**What you should do**:
Locate the word "home" in the entries below, then gather every line that holds it.

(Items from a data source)
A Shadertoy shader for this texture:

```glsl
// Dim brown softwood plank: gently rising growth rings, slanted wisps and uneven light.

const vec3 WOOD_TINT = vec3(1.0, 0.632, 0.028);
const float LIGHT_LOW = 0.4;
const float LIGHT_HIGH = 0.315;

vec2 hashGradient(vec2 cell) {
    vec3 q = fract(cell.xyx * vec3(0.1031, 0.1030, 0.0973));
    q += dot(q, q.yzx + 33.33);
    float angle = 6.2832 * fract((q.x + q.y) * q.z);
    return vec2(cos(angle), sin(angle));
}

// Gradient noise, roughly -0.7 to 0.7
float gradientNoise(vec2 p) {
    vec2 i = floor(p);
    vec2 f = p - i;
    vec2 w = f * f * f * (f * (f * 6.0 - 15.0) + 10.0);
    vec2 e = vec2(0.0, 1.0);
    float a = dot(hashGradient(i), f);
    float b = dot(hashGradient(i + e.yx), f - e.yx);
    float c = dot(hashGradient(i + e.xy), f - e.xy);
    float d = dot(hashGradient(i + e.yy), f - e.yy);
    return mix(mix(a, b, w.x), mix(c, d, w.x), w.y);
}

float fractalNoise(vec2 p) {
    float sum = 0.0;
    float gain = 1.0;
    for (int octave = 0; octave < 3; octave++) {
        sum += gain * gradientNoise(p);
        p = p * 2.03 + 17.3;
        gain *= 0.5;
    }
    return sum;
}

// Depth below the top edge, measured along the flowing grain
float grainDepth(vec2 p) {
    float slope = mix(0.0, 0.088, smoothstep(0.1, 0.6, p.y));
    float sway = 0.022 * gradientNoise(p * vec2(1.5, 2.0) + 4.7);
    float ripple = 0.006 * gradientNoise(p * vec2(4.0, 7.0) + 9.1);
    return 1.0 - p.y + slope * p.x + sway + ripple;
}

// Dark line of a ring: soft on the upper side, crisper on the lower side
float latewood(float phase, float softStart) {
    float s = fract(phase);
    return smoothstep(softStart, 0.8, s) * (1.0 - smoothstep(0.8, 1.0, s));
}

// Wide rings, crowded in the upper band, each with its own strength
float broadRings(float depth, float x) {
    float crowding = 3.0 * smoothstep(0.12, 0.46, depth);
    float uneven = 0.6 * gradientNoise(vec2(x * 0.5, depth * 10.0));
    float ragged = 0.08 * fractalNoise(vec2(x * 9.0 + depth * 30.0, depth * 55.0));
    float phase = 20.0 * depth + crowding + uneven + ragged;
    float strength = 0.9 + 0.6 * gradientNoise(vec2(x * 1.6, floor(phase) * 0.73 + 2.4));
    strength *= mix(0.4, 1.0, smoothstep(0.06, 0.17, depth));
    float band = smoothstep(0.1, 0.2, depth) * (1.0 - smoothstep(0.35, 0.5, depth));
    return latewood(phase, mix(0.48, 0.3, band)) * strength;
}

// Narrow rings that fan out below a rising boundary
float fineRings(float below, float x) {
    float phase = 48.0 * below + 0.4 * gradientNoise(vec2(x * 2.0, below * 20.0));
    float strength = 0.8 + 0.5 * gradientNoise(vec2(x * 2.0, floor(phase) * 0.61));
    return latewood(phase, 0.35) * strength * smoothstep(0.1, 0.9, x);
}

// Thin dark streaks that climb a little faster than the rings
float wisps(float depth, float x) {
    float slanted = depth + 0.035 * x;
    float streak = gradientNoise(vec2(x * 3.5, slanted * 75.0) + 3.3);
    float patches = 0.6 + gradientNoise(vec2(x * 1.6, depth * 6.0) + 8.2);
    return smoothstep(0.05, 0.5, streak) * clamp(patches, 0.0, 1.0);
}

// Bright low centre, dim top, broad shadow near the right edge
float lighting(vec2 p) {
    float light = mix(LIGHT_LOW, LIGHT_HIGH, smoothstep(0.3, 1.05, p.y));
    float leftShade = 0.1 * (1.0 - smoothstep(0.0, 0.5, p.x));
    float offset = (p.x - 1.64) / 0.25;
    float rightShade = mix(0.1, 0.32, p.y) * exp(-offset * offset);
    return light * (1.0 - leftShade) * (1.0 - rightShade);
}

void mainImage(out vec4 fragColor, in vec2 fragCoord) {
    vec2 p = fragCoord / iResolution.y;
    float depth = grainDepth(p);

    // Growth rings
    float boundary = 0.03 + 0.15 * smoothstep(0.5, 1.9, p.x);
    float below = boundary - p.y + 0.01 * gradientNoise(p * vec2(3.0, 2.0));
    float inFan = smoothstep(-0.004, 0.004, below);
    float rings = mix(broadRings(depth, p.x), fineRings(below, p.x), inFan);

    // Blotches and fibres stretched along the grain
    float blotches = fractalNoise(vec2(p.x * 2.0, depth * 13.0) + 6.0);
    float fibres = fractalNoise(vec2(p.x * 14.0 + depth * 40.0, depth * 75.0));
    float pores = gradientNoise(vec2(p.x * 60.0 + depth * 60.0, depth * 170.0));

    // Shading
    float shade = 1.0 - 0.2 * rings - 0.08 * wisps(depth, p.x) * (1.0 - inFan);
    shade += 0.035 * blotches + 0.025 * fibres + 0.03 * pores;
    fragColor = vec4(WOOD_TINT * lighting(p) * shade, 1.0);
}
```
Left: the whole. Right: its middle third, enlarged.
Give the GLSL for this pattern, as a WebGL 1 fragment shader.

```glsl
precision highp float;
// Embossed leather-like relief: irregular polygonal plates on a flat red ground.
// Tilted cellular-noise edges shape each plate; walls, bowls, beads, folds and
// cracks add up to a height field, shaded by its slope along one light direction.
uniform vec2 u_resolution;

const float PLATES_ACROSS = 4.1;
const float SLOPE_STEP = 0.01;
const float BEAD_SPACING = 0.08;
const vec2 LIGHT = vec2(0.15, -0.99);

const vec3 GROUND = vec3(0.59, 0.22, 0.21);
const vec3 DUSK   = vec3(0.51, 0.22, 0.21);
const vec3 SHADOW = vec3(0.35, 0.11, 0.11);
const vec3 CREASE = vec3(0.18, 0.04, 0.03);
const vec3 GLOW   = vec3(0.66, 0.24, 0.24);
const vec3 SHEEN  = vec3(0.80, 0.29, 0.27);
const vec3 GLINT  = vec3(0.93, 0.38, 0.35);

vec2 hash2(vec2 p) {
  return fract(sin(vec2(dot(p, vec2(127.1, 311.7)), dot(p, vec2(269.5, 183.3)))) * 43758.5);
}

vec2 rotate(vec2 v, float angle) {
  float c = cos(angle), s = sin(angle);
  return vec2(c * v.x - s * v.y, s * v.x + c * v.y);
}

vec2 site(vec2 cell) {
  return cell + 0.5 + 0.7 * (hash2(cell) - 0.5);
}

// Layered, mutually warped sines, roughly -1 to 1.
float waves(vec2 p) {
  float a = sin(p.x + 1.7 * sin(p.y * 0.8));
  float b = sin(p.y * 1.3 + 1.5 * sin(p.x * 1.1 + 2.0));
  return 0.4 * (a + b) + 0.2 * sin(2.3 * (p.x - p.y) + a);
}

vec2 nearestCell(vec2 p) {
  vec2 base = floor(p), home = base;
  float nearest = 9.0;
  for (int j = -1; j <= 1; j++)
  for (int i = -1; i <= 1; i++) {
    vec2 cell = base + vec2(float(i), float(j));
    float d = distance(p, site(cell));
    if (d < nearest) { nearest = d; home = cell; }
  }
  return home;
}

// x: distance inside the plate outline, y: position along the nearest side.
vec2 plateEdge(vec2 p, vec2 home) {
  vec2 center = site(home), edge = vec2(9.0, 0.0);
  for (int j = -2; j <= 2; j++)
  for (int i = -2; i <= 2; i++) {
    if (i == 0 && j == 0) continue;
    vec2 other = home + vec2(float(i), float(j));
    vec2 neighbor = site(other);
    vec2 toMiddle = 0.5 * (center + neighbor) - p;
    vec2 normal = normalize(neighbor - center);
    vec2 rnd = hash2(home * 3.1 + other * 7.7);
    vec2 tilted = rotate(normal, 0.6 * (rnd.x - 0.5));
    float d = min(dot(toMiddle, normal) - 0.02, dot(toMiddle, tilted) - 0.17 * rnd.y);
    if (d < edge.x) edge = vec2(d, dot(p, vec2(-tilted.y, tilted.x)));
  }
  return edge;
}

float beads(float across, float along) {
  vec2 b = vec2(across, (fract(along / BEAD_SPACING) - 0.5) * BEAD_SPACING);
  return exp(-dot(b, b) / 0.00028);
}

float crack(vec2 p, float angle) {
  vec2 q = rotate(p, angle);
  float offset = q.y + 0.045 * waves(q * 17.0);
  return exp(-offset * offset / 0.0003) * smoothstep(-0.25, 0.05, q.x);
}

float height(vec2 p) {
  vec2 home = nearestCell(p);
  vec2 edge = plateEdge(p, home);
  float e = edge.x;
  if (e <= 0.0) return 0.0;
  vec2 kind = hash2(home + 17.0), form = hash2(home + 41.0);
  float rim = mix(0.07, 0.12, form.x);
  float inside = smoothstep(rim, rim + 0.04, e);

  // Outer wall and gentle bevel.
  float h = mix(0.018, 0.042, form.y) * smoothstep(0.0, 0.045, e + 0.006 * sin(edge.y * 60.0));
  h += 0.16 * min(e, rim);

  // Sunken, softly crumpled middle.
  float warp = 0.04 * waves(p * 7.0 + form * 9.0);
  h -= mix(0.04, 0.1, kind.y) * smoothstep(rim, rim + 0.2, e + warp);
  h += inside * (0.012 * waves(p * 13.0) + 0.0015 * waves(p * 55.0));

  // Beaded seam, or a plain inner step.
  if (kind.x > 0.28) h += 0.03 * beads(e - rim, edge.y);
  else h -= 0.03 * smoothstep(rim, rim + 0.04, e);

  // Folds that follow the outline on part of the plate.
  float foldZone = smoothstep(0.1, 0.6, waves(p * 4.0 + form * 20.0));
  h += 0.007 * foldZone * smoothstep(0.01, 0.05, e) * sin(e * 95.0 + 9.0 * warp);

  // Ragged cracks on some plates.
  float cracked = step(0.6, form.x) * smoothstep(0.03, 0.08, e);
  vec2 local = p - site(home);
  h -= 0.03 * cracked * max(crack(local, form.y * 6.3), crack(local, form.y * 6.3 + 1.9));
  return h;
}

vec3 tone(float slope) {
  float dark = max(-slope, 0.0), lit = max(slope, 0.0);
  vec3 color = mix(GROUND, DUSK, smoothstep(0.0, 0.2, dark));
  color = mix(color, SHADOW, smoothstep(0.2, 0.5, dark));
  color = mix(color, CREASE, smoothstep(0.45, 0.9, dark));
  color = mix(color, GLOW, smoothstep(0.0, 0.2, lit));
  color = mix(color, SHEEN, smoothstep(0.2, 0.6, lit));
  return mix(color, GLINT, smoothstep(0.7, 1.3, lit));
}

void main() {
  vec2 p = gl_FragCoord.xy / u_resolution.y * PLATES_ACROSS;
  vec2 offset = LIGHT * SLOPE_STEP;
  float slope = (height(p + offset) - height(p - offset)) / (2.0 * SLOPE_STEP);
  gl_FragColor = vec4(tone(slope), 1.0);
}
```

**Finished exercise**:
  vec2 base = floor(p), home = base;
    if (d < nearest) { nearest = d; home = cell; }
  return home;
vec2 plateEdge(vec2 p, vec2 home) {
  vec2 center = site(home), edge = vec2(9.0, 0.0);
    vec2 other = home + vec2(float(i), float(j));
    vec2 rnd = hash2(home * 3.1 + other * 7.7);
  vec2 home = nearestCell(p);
  vec2 edge = plateEdge(p, home);
  vec2 kind = hash2(home + 17.0), form = hash2(home + 41.0);
  vec2 local = p - site(home);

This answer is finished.